## Work to be completed
Return each line of the entries that mentions the word "page".
### Listed entries ###
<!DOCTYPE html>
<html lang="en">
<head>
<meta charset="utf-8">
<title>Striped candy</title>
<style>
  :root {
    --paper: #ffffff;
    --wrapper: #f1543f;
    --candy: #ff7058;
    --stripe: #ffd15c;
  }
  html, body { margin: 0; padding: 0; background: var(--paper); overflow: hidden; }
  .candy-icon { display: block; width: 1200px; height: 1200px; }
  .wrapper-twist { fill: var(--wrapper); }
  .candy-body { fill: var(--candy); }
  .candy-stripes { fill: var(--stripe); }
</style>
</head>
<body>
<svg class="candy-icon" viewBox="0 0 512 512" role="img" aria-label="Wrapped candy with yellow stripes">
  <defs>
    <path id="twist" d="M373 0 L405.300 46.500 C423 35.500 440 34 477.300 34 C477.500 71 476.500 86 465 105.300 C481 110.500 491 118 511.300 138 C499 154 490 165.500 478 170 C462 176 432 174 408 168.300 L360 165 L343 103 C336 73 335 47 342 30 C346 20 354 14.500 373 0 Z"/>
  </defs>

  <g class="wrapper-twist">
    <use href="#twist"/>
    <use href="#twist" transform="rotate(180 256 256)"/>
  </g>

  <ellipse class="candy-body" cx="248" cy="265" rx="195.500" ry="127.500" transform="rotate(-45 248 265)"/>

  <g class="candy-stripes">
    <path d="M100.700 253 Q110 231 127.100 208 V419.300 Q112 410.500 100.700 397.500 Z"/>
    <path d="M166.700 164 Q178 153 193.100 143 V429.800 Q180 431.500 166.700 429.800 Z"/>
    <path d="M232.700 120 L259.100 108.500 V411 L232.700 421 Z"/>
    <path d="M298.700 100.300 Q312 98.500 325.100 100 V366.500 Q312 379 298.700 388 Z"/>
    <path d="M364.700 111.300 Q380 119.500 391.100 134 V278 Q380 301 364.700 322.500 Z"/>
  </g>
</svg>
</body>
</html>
###
### Listed entries ###
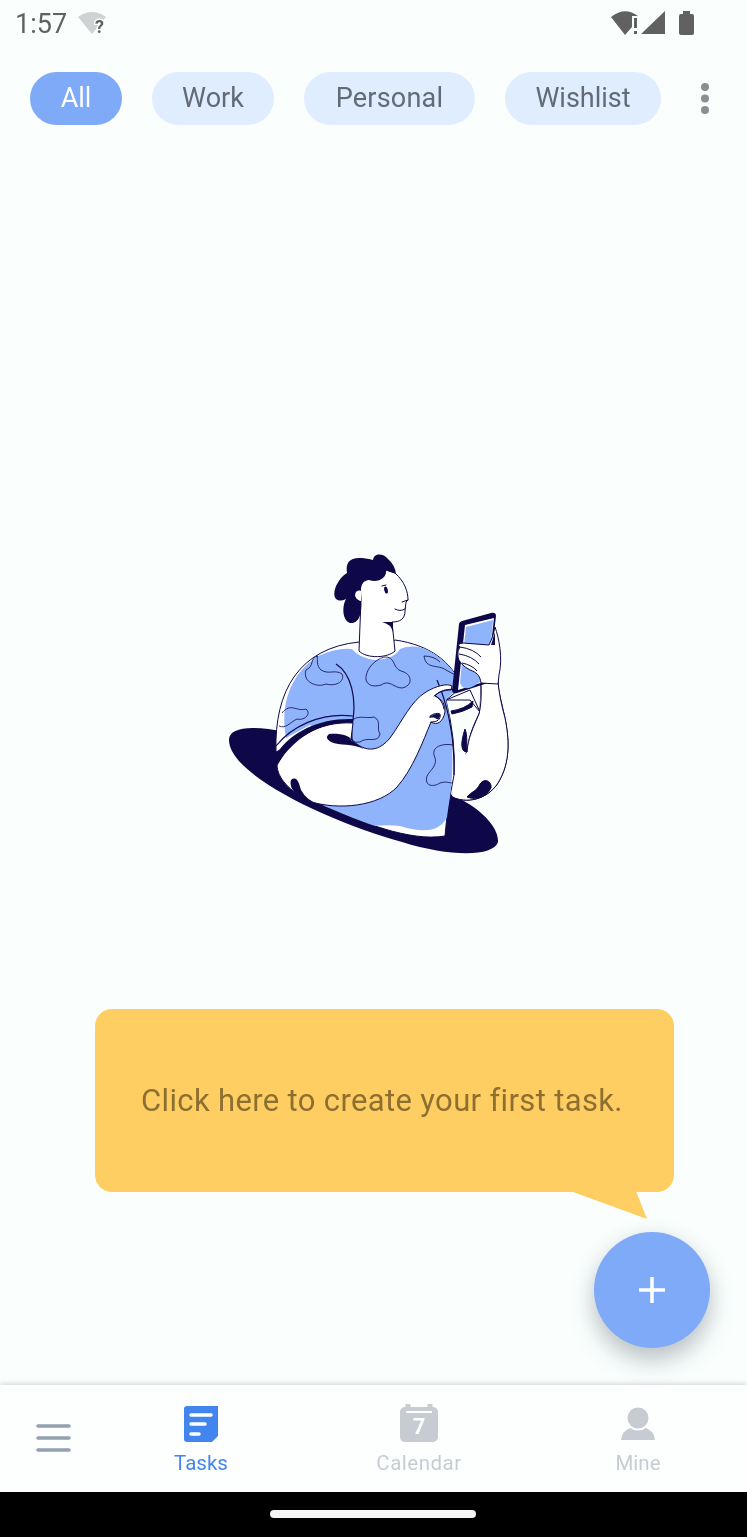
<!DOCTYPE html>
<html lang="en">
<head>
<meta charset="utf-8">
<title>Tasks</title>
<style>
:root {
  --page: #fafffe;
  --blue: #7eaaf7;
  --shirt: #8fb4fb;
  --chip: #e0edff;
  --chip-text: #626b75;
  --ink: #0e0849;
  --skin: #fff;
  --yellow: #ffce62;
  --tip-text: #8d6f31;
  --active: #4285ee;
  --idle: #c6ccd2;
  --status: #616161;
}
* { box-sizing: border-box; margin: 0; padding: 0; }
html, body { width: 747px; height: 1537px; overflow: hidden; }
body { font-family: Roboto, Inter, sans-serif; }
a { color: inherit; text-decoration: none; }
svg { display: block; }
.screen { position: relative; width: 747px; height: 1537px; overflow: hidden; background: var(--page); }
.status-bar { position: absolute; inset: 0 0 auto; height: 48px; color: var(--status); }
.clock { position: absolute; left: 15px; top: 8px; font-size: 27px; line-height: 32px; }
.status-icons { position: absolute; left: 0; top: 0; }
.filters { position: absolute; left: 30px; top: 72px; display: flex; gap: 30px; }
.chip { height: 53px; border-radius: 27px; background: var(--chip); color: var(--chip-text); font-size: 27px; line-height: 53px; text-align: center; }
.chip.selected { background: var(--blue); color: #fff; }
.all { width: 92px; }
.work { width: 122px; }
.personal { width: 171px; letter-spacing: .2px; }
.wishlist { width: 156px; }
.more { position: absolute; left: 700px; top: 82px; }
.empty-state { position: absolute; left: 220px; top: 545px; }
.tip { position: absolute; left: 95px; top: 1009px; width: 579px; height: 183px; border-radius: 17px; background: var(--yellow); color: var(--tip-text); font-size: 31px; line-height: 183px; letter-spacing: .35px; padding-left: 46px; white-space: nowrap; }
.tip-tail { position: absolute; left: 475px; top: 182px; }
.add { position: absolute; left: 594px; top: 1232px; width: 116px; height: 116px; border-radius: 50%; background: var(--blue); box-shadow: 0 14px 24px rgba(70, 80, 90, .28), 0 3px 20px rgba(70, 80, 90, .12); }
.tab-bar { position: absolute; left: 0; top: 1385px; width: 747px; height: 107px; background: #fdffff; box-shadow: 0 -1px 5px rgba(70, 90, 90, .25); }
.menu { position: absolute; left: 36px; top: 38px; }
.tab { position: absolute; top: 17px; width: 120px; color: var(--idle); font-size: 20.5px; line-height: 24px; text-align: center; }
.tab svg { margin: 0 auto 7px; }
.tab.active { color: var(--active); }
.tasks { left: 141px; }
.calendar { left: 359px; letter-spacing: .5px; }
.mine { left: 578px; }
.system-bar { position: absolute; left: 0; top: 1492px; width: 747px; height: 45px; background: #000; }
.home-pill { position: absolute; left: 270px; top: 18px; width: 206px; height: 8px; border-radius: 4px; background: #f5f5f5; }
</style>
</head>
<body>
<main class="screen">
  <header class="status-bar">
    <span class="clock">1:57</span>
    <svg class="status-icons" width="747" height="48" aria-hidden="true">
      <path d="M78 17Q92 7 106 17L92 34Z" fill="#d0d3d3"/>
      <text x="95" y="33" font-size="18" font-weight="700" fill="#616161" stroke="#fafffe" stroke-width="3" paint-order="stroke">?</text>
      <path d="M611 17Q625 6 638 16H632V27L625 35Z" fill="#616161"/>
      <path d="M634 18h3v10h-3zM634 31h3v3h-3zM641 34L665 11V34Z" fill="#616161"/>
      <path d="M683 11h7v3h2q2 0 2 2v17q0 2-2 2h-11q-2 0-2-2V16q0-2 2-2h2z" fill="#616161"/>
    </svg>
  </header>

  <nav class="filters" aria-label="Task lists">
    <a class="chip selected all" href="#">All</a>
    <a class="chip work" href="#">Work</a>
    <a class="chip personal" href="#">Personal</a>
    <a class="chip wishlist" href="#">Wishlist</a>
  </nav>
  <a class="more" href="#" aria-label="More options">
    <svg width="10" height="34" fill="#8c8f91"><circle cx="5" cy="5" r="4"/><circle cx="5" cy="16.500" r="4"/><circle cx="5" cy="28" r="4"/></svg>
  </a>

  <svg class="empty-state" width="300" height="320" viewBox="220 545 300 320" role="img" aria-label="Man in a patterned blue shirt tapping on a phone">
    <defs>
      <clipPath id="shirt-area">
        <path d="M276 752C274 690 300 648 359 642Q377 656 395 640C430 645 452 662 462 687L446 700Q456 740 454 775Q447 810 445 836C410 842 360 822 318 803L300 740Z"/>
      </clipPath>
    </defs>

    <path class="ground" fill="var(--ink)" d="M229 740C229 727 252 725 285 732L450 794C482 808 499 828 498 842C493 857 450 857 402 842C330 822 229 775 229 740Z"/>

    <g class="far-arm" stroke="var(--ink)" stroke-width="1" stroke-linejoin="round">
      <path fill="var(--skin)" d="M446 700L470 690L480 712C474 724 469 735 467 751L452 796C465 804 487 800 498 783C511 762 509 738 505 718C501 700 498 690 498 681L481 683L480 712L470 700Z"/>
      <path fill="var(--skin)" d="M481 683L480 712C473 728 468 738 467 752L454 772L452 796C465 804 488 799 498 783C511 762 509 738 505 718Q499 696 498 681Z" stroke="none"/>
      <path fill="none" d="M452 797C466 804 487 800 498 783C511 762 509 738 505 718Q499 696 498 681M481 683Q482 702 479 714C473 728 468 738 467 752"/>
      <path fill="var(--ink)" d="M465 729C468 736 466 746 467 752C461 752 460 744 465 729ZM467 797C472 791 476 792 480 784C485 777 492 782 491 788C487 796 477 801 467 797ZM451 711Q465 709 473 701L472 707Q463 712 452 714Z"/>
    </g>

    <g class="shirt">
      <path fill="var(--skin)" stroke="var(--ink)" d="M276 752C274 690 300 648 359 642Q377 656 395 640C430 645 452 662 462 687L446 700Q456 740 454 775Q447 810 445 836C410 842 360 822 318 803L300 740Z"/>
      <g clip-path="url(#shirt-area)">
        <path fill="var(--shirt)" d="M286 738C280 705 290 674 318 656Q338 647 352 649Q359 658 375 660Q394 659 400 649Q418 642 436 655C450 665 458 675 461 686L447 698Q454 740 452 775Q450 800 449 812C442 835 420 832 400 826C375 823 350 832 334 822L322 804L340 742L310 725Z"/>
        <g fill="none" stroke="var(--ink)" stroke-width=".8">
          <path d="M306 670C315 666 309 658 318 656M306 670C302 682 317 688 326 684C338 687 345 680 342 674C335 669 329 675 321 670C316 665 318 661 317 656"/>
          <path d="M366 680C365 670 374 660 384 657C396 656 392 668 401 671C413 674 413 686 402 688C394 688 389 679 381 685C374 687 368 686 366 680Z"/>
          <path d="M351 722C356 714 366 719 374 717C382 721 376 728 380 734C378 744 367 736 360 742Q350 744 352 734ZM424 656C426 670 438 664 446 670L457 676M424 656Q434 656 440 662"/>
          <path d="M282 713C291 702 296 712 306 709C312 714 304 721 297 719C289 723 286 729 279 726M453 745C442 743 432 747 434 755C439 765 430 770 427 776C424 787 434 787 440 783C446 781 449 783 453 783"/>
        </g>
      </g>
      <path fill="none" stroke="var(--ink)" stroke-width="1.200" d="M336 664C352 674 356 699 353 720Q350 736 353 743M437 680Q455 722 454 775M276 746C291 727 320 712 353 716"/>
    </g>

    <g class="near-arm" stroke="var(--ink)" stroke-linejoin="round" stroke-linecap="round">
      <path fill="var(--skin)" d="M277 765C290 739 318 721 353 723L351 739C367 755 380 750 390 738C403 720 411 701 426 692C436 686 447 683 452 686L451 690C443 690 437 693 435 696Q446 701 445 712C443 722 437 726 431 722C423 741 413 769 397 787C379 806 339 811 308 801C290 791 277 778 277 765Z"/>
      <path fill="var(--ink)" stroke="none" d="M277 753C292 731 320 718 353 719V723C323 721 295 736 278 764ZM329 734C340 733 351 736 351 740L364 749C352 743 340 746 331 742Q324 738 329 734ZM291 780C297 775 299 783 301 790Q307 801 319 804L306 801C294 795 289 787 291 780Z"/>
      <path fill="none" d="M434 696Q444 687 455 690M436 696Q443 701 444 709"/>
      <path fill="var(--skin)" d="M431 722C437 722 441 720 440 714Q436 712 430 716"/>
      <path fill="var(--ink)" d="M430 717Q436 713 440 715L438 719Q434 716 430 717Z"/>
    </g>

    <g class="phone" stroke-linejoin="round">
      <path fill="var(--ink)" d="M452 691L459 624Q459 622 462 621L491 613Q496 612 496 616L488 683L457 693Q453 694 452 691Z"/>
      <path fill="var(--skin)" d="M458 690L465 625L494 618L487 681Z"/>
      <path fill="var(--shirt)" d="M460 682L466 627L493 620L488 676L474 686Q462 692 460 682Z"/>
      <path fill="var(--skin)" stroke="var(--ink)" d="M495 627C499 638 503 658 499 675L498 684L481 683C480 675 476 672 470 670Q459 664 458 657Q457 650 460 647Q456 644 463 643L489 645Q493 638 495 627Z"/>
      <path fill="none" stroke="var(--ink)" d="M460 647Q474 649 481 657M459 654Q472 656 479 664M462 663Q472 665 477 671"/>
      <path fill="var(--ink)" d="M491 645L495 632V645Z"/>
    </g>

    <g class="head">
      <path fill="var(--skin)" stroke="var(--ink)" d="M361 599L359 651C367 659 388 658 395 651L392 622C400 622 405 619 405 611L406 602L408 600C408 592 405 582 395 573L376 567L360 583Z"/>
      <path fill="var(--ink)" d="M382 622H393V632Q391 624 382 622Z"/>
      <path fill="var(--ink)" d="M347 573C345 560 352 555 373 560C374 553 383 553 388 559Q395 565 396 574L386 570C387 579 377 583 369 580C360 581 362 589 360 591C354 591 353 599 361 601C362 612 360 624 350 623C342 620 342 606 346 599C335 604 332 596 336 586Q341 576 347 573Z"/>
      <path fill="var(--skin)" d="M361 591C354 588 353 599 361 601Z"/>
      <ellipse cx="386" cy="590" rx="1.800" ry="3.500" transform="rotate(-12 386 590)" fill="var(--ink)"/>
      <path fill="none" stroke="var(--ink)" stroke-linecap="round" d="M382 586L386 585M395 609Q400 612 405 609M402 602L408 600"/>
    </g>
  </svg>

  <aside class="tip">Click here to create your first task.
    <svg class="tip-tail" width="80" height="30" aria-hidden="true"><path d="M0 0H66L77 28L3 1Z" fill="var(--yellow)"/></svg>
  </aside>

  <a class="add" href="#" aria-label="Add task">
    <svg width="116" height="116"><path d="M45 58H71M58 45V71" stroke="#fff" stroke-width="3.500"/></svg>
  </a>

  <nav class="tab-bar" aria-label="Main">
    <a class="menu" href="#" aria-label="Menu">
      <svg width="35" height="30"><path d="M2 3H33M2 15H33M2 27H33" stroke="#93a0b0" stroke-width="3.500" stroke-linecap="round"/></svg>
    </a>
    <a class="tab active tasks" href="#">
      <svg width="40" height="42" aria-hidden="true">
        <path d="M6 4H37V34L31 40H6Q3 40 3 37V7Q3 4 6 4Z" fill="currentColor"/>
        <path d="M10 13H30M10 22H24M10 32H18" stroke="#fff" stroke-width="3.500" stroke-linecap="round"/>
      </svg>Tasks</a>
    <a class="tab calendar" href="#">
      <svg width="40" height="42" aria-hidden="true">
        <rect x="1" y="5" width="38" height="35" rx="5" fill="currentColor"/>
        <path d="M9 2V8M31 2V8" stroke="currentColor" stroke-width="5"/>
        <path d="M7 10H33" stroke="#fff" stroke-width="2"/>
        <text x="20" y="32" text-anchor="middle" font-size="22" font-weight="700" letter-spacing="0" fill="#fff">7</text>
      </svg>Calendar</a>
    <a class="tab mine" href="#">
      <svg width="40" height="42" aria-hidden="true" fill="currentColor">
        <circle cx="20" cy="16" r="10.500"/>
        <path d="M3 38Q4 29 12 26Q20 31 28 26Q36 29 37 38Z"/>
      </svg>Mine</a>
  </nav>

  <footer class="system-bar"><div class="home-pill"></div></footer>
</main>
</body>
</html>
###
## Solution to the problem
  --page: #fafffe;
.screen { position: relative; width: 747px; height: 1537px; overflow: hidden; background: var(--page); }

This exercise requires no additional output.